After this we wandered around a bit longer and then headed back to the ferry waiting room a full three and a half hours early to sit and wait in the warm.

Things I learnt from visiting Denmark:

– Go during the week in off season – otherwise nothing will be open at all
– Danish sounds like Drunk Swedish with a cold – I don’t like it nearly as much as Swedish (sorry Danish friends!)
– pølse are ok but nothing that special
– Danes do, however, seem to have lots of Chinese restaurants, which I approve of ( Gothenburg is lacking in good ones)
– The Danish coast path is wonderful
– The public toilets are AWFUL!

We got a meal on the boat on the way back of beef with roast potatoes, bearnaise sauce and brown sauce (although they were actually more like thick cut chips/wedges and the brown sauce was actually gravy). It was wonderful! Really tasty. It cost 109 kr (£11) but included bread and butter and I also managed to get three cups of tea at the same time for not much more, which was wonderful.

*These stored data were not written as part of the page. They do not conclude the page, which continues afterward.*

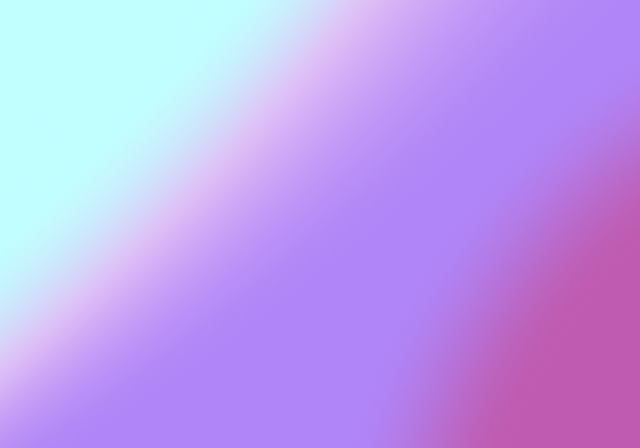
A WebGL 2 fragment shader for this background:

```glsl
#version 300 es
precision highp float;
// Soft diagonal gradient: a cyan corner melts through a pale pink ridge
// into violet, with a large blurred magenta disc at the lower right.
// Built from a bowed diagonal distance, one circle distance and faint dither.

uniform vec2 u_resolution;
out vec4 fragColor;

const float ASPECT = 1.433;
const vec3 CYAN = vec3(0.757, 1.0, 1.0);
const vec3 PINK = vec3(0.895, 0.75, 0.965);
const vec3 VIOLET = vec3(0.689, 0.52, 0.968);
const vec3 MAGENTA = vec3(0.75, 0.357, 0.69);

float hash(vec2 cell) {
    return fract(sin(dot(cell, vec2(12.9898, 78.233))) * 43758.5453);
}

// Signed offset across the diagonal ridge, positive to the lower right.
float ridgeOffset(float across, float along, float base, float bow, float middle) {
    float shift = along - middle;
    return across - base + bow * shift * shift;
}

// 1 inside the disc, fading to 0 over a band of the given half width.
float softDisc(vec2 p, vec2 center, float radius, float blur) {
    return 1.0 - smoothstep(-blur, blur, length(p - center) - radius);
}

// max(x, 0) with its corner rounded.
float softPositive(float x, float rounding) {
    return 0.5 * (x + sqrt(x * x + rounding * rounding));
}

// Rises quickly from 0 at the start, then settles slowly at 1.
float easeOut(float x, float power) {
    return 1.0 - pow(1.0 - clamp(x, 0.0, 1.0), power);
}

// Cyan to pink to violet; each side has its own fade length.
vec3 ridgeColor(float d, float cyanFade, float violetFade) {
    float toCyan = easeOut(softPositive(-d, 0.04) / cyanFade, 1.7);
    float toViolet = easeOut(softPositive(d, 0.04) / violetFade, 1.8);
    return mix(mix(PINK, CYAN, toCyan), VIOLET, toViolet);
}

void main() {
    // Canvas height is one unit.
    vec2 p = gl_FragCoord.xy / u_resolution * vec2(ASPECT, 1.0);

    // Diagonal axes measured from the upper left corner.
    float across = p.x + 1.0 - p.y;
    float along = p.x - 1.0 + p.y;

    // The fade to violet widens toward the upper right.
    float d = ridgeOffset(across, along, 0.86, 0.057, -0.112);
    vec3 color = ridgeColor(d, 0.32, 0.48 + 0.16 * along);

    // Magenta glow centred beyond the lower right corner.
    float glow = softDisc(p, vec2(2.198, -0.362), 1.29, 0.18);
    color = mix(color, MAGENTA, glow);

    // Faint dither hides the banding.
    color += (hash(floor(p * 358.0)) - 0.5) / 255.0;
    fragColor = vec4(color, 1.0);
}
```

In conclusion, the entire day out for one cost me roughly £35, including pancakes, 2 cups of coffee, 4 cups of tea and a meal of roast beef and potatoes, as well as my return ticket. Not a bad price for a day trip to a foreign country. And those views were beautiful, and well worth it.

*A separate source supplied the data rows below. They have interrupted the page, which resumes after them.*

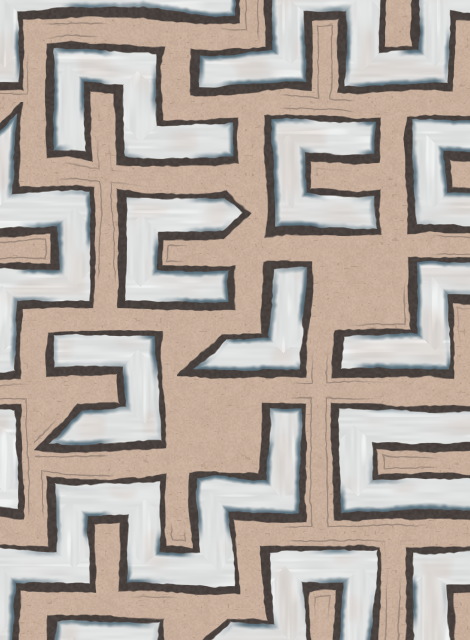
Write a Shadertoy shader that draws this pattern.

```glsl
const float PITCH = 0.112;        // lattice spacing, in canvas heights
const float BAND = 0.225;         // half width of the painted band, in pitches
const float OUTLINE = 0.098;      // ink line width, in pitches
const float CUT_CHANCE = 0.11;

const vec3 PAPER = vec3(0.785, 0.685, 0.612);
const vec3 PAINT = vec3(0.875, 0.882, 0.882);
const vec3 INK = vec3(0.285, 0.255, 0.243);
const vec3 BLUE_WASH = vec3(0.36, 0.45, 0.50);
const vec3 PENCIL = vec3(0.50, 0.44, 0.40);

float hash(vec2 p) {
    vec3 a = fract(p.xyx * 0.1031);
    a += dot(a, a.yzx + 33.33);
    return fract((a.x + a.y) * a.z);
}

float lattice(vec2 cell, vec2 blend) {
    float low = mix(hash(cell), hash(cell + vec2(1, 0)), blend.x);
    float high = mix(hash(cell + vec2(0, 1)), hash(cell + vec2(1, 1)), blend.x);
    return mix(low, high, blend.y);
}

float noise(vec2 p) {
    vec2 f = fract(p);
    return lattice(floor(p), f * f * (3.0 - 2.0 * f));
}

// Alternating stitches along each row and column of the lattice
float rowStitch(vec2 n) {
    return mod(n.x + step(0.5, hash(vec2(n.y, 71.0))), 2.0);
}

float columnStitch(vec2 n) {
    return mod(n.y + step(0.5, hash(vec2(n.x, 137.0))), 2.0);
}

// Edge leaving node n; turning parallel pairs keeps two edges per node
bool hasEdge(vec2 n, bool horizontal) {
    vec2 side = horizontal ? vec2(0, 1) : vec2(1, 0);
    vec2 tile = n - side * mod(n.x + n.y, 2.0);
    float rows = rowStitch(tile) + rowStitch(tile + vec2(0, 1));
    float columns = columnStitch(tile) + columnStitch(tile + vec2(1, 0));
    bool turned = abs(rows - columns) > 1.5 && hash(tile + 11.0) < 0.6;
    bool stitched = (horizontal ? rowStitch(n) : columnStitch(n)) > 0.5;
    bool cut = hash(n * 2.0 + side + 43.0) < CUT_CHANCE;
    return stitched != turned && !cut;
}

// x: distance from the band centre line, y: 1 where the band runs sideways
vec2 meander(vec2 q) {
    // Tilt the lattice lines as if drawn freehand
    vec2 cell = floor(q), f = fract(q);
    q += 0.17 * (vec2(lattice(cell + 200.0, f), lattice(cell + 300.0, f)) - 0.5);

    vec2 node = floor(q + 0.5), r = q - node, heading = vec2(0);
    float dist = 9.0, sideways = 0.0;
    int degree = 0;
    for (int k = 0; k < 4; k++) {
        vec2 axis = k < 2 ? vec2(1, 0) : vec2(0, 1);
        float way = (k & 1) == 0 ? 1.0 : -1.0;
        if (!hasEdge(way > 0.0 ? node : node - axis, k < 2)) continue;
        float arm = max(abs(dot(r, axis.yx)), -way * dot(r, axis));
        if (arm < dist) {
            dist = arm;
            sideways = axis.x;
        }
        heading = way * axis;
        degree++;
    }

    // Some loose ends become arrow tips or slanted cuts
    if (degree == 1) {
        float along = -dot(r, heading), across = dot(r, heading.yx);
        float pick = hash(node + 5.0);
        if (pick < 0.2) dist = max(abs(across), 0.7 * (along + abs(across)));
        else if (pick < 0.45) dist = max(abs(across), 0.7 * (along + across) + 0.18);
    }
    return vec2(dist, sideways);
}

vec3 paperColor(vec2 q) {
    float grain = noise(q * 48.0) - 0.5;
    float mottle = noise(q * 9.0) - 0.5;
    float fibre = smoothstep(0.86, 0.97, noise(q * vec2(21.0, 33.0) + 70.0));
    return PAPER + 0.045 * grain + 0.02 * mottle - 0.06 * fibre;
}

// Brush streaks follow the band, with thin warm patches near its middle
vec3 paintColor(vec2 q, vec2 band) {
    vec2 brush = band.y > 0.5 ? vec2(2.5, 24.0) : vec2(24.0, 2.5);
    float streak = noise(q * brush) - 0.5;
    float ridge = smoothstep(0.72, 0.95, noise(q * brush * 0.6 + 90.0));
    float thin = smoothstep(0.45, 0.8, noise(q * 2.3 + 40.0)) * smoothstep(BAND, 0.05, band.x);
    vec3 color = PAINT + 0.05 * streak + 0.05 * ridge;
    return color - thin * vec3(0.015, 0.04, 0.055);
}

void mainImage(out vec4 fragColor, in vec2 fragCoord) {
    vec2 q = fragCoord / (iResolution.y * PITCH) + 20.0;
    float soft = max(0.9 / (iResolution.y * PITCH), 0.012);

    float wobble = 0.03 * (noise(q * 4.0) - 0.5) + 0.018 * (noise(q * 15.0) - 0.5);
    vec2 band = meander(q);
    band.x += wobble;
    float inkDist = meander(q + vec2(0.018, 0.022)).x - wobble;
    float inkEdge = BAND + OUTLINE * (0.85 + 0.3 * noise(q * 1.3 + 60.0));

    // Paper with stray pencil guides beside the ink
    vec3 color = paperColor(q);
    float guide = abs(inkDist - inkEdge - 0.07 - 0.06 * (noise(q * 0.8 + 15.0) - 0.5));
    float guideMask = smoothstep(0.62, 0.75, noise(q * 0.9 + 130.0));
    color = mix(color, PENCIL, 0.6 * guideMask * smoothstep(soft + 0.006, 0.0, guide));

    // Ink outline, heavier on the lower left
    vec3 ink = INK + 0.05 * (noise(q * 30.0) - 0.5);
    color = mix(color, ink, smoothstep(soft, -soft, inkDist - inkEdge));

    // White band with a blue wash bleeding along its edge
    vec3 paint = paintColor(q, band);
    float wash = smoothstep(BAND - 0.085, BAND - 0.012, band.x);
    wash *= smoothstep(0.3, 0.7, noise(q * 1.7 + 25.0));
    paint = mix(paint, BLUE_WASH, wash);
    color = mix(color, paint, smoothstep(soft, -soft, band.x - BAND));

    fragColor = vec4(color, 1.0);
}
```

Frederikshavn

En dag ut!

I’ve started Geocaching. It’s a lot of fun! I’ve already found a few of them around town (chiefly the one just down the road from me and one over at Eriksbergtorget). It’s a lot of fun.

Anyhow, today, Emil and I went to Saltholmen, because I wanted to visit the sea. As a cornish girl, I have always felt more at home around salt water and waves. Here in Sweden, waves are a bit of a rarity: there were only ripples on the water really because it was blowing a hoolie outside.  There were a couple of Geocaches around that I knew existed, but we didn’t manage to get to any of them in the end. We took a ferry out to one of the islands but had to come back straight away on the same ferry because we realised it was two hours before the next one back and we’d be late for Emil’s gaming night with one of his friends. On the ferry we had a fika and chattered a bit, which was really nice.

After this, we took  the tram back to Domkyrkan before walking to the Goteborg Museum. Now, I’ve been wanting to do the museum for at least the last two months, so i was very excited that we got to go to it. They have a viking boat! a real one! And they have a lot of old church carvings from pre-1300: the sorts of thing that in the UK were destroyed in the reformation. They also had some beautiful examples of victorian clothes, and elizabethan ones, and an old printing press, and a few other gorgeous items that made m very happy. I love doing history stuff!